======== RECORD SET
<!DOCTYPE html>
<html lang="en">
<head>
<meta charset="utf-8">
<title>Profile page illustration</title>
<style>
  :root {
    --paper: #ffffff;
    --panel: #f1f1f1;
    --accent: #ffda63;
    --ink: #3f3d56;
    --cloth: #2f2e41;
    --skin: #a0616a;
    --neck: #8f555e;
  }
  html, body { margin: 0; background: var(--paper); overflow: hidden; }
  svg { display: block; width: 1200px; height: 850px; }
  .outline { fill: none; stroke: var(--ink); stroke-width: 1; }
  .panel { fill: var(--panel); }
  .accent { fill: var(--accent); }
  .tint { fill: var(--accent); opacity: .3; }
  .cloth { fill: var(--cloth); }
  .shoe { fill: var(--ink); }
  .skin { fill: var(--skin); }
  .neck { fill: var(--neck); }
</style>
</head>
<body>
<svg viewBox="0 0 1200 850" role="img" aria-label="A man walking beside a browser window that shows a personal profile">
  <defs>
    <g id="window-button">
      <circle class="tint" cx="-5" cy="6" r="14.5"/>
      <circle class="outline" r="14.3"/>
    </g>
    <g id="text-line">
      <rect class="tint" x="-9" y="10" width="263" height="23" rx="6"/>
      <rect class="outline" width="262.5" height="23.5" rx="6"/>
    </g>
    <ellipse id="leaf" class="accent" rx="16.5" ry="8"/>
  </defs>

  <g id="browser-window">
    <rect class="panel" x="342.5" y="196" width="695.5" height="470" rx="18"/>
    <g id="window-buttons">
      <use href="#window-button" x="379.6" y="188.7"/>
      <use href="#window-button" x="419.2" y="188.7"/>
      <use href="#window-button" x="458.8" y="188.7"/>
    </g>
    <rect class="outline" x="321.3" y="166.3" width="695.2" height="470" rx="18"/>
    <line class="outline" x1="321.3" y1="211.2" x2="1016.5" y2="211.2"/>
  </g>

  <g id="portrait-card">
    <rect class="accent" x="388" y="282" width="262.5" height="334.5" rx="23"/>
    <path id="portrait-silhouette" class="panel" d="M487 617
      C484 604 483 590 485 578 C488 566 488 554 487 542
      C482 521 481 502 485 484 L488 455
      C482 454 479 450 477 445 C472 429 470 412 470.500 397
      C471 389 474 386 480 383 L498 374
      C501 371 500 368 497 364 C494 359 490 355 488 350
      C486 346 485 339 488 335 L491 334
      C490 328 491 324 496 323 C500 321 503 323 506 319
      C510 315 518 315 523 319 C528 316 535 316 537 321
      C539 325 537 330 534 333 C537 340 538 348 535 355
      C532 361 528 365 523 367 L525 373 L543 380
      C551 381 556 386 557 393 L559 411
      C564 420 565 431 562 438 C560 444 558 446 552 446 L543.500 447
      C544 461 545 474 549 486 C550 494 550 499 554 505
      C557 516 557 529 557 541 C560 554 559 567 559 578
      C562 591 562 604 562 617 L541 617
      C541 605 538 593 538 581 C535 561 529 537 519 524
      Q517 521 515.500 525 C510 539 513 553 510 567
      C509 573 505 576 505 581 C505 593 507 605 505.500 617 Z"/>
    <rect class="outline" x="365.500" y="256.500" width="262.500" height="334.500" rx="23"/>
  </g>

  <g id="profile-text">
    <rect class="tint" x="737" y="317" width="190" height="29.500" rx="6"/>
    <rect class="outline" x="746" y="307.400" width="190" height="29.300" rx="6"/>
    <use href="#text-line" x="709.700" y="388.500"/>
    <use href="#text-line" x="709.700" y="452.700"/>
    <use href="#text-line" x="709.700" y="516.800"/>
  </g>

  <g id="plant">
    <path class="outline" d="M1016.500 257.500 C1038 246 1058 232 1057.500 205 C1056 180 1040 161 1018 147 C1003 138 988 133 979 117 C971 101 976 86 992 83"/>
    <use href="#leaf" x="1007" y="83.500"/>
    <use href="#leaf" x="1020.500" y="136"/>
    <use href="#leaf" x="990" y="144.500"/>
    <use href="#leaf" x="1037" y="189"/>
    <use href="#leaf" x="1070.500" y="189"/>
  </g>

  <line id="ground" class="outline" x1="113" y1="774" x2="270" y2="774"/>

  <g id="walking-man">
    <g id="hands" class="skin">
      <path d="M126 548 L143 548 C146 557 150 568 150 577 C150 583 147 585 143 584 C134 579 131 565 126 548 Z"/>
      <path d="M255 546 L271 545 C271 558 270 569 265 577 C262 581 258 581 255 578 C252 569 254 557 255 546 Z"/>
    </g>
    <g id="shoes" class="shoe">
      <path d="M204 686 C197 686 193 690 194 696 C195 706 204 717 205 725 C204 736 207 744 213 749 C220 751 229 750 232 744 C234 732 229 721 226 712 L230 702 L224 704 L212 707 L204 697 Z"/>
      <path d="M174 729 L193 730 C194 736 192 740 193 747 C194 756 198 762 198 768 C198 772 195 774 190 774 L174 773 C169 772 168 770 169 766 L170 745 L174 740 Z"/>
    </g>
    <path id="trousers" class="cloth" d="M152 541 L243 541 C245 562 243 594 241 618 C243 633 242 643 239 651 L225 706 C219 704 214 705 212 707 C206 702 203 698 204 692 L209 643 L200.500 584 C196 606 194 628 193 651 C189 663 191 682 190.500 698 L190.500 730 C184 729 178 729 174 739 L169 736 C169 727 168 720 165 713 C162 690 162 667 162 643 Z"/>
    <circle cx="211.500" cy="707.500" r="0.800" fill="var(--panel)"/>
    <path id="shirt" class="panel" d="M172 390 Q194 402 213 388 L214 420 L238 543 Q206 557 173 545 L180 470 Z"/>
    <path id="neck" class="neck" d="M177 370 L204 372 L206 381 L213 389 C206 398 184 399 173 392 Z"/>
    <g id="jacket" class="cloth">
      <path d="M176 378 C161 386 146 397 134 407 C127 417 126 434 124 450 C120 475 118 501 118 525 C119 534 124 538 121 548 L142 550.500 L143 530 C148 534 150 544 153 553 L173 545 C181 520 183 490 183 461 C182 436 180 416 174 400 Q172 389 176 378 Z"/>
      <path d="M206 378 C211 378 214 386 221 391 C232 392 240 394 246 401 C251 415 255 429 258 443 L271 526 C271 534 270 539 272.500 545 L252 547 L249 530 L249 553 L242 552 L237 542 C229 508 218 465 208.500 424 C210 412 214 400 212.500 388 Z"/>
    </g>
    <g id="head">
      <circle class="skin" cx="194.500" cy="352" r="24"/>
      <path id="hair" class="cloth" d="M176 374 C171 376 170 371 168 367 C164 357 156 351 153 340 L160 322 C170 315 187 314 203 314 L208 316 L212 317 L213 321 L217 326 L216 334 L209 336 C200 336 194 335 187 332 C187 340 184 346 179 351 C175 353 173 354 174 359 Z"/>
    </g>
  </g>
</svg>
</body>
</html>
================
__HOW TO COMPLETE THIS TASK__
What is needed is an exact, complete copy of the entries above.

__WRITTEN REPLY__
<!DOCTYPE html>
<html lang="en">
<head>
<meta charset="utf-8">
<title>Profile page illustration</title>
<style>
  :root {
    --paper: #ffffff;
    --panel: #f1f1f1;
    --accent: #ffda63;
    --ink: #3f3d56;
    --cloth: #2f2e41;
    --skin: #a0616a;
    --neck: #8f555e;
  }
  html, body { margin: 0; background: var(--paper); overflow: hidden; }
  svg { display: block; width: 1200px; height: 850px; }
  .outline { fill: none; stroke: var(--ink); stroke-width: 1; }
  .panel { fill: var(--panel); }
  .accent { fill: var(--accent); }
  .tint { fill: var(--accent); opacity: .3; }
  .cloth { fill: var(--cloth); }
  .shoe { fill: var(--ink); }
  .skin { fill: var(--skin); }
  .neck { fill: var(--neck); }
</style>
</head>
<body>
<svg viewBox="0 0 1200 850" role="img" aria-label="A man walking beside a browser window that shows a personal profile">
  <defs>
    <g id="window-button">
      <circle class="tint" cx="-5" cy="6" r="14.5"/>
      <circle class="outline" r="14.3"/>
    </g>
    <g id="text-line">
      <rect class="tint" x="-9" y="10" width="263" height="23" rx="6"/>
      <rect class="outline" width="262.5" height="23.5" rx="6"/>
    </g>
    <ellipse id="leaf" class="accent" rx="16.5" ry="8"/>
  </defs>

  <g id="browser-window">
    <rect class="panel" x="342.5" y="196" width="695.5" height="470" rx="18"/>
    <g id="window-buttons">
      <use href="#window-button" x="379.6" y="188.7"/>
      <use href="#window-button" x="419.2" y="188.7"/>
      <use href="#window-button" x="458.8" y="188.7"/>
    </g>
    <rect class="outline" x="321.3" y="166.3" width="695.2" height="470" rx="18"/>
    <line class="outline" x1="321.3" y1="211.2" x2="1016.5" y2="211.2"/>
  </g>

  <g id="portrait-card">
    <rect class="accent" x="388" y="282" width="262.5" height="334.5" rx="23"/>
    <path id="portrait-silhouette" class="panel" d="M487 617
      C484 604 483 590 485 578 C488 566 488 554 487 542
      C482 521 481 502 485 484 L488 455
      C482 454 479 450 477 445 C472 429 470 412 470.500 397
      C471 389 474 386 480 383 L498 374
      C501 371 500 368 497 364 C494 359 490 355 488 350
      C486 346 485 339 488 335 L491 334
      C490 328 491 324 496 323 C500 321 503 323 506 319
      C510 315 518 315 523 319 C528 316 535 316 537 321
      C539 325 537 330 534 333 C537 340 538 348 535 355
      C532 361 528 365 523 367 L525 373 L543 380
      C551 381 556 386 557 393 L559 411
      C564 420 565 431 562 438 C560 444 558 446 552 446 L543.500 447
      C544 461 545 474 549 486 C550 494 550 499 554 505
      C557 516 557 529 557 541 C560 554 559 567 559 578
      C562 591 562 604 562 617 L541 617
      C541 605 538 593 538 581 C535 561 529 537 519 524
      Q517 521 515.500 525 C510 539 513 553 510 567
      C509 573 505 576 505 581 C505 593 507 605 505.500 617 Z"/>
    <rect class="outline" x="365.500" y="256.500" width="262.500" height="334.500" rx="23"/>
  </g>

  <g id="profile-text">
    <rect class="tint" x="737" y="317" width="190" height="29.500" rx="6"/>
    <rect class="outline" x="746" y="307.400" width="190" height="29.300" rx="6"/>
    <use href="#text-line" x="709.700" y="388.500"/>
    <use href="#text-line" x="709.700" y="452.700"/>
    <use href="#text-line" x="709.700" y="516.800"/>
  </g>

  <g id="plant">
    <path class="outline" d="M1016.500 257.500 C1038 246 1058 232 1057.500 205 C1056 180 1040 161 1018 147 C1003 138 988 133 979 117 C971 101 976 86 992 83"/>
    <use href="#leaf" x="1007" y="83.500"/>
    <use href="#leaf" x="1020.500" y="136"/>
    <use href="#leaf" x="990" y="144.500"/>
    <use href="#leaf" x="1037" y="189"/>
    <use href="#leaf" x="1070.500" y="189"/>
  </g>

  <line id="ground" class="outline" x1="113" y1="774" x2="270" y2="774"/>

  <g id="walking-man">
    <g id="hands" class="skin">
      <path d="M126 548 L143 548 C146 557 150 568 150 577 C150 583 147 585 143 584 C134 579 131 565 126 548 Z"/>
      <path d="M255 546 L271 545 C271 558 270 569 265 577 C262 581 258 581 255 578 C252 569 254 557 255 546 Z"/>
    </g>
    <g id="shoes" class="shoe">
      <path d="M204 686 C197 686 193 690 194 696 C195 706 204 717 205 725 C204 736 207 744 213 749 C220 751 229 750 232 744 C234 732 229 721 226 712 L230 702 L224 704 L212 707 L204 697 Z"/>
      <path d="M174 729 L193 730 C194 736 192 740 193 747 C194 756 198 762 198 768 C198 772 195 774 190 774 L174 773 C169 772 168 770 169 766 L170 745 L174 740 Z"/>
    </g>
    <path id="trousers" class="cloth" d="M152 541 L243 541 C245 562 243 594 241 618 C243 633 242 643 239 651 L225 706 C219 704 214 705 212 707 C206 702 203 698 204 692 L209 643 L200.500 584 C196 606 194 628 193 651 C189 663 191 682 190.500 698 L190.500 730 C184 729 178 729 174 739 L169 736 C169 727 168 720 165 713 C162 690 162 667 162 643 Z"/>
    <circle cx="211.500" cy="707.500" r="0.800" fill="var(--panel)"/>
    <path id="shirt" class="panel" d="M172 390 Q194 402 213 388 L214 420 L238 543 Q206 557 173 545 L180 470 Z"/>
    <path id="neck" class="neck" d="M177 370 L204 372 L206 381 L213 389 C206 398 184 399 173 392 Z"/>
    <g id="jacket" class="cloth">
      <path d="M176 378 C161 386 146 397 134 407 C127 417 126 434 124 450 C120 475 118 501 118 525 C119 534 124 538 121 548 L142 550.500 L143 530 C148 534 150 544 153 553 L173 545 C181 520 183 490 183 461 C182 436 180 416 174 400 Q172 389 176 378 Z"/>
      <path d="M206 378 C211 378 214 386 221 391 C232 392 240 394 246 401 C251 415 255 429 258 443 L271 526 C271 534 270 539 272.500 545 L252 547 L249 530 L249 553 L242 552 L237 542 C229 508 218 465 208.500 424 C210 412 214 400 212.500 388 Z"/>
    </g>
    <g id="head">
      <circle class="skin" cx="194.500" cy="352" r="24"/>
      <path id="hair" class="cloth" d="M176 374 C171 376 170 371 168 367 C164 357 156 351 153 340 L160 322 C170 315 187 314 203 314 L208 316 L212 317 L213 321 L217 326 L216 334 L209 336 C200 336 194 335 187 332 C187 340 184 346 179 351 C175 353 173 354 174 359 Z"/>
    </g>
  </g>
</svg>
</body>
</html>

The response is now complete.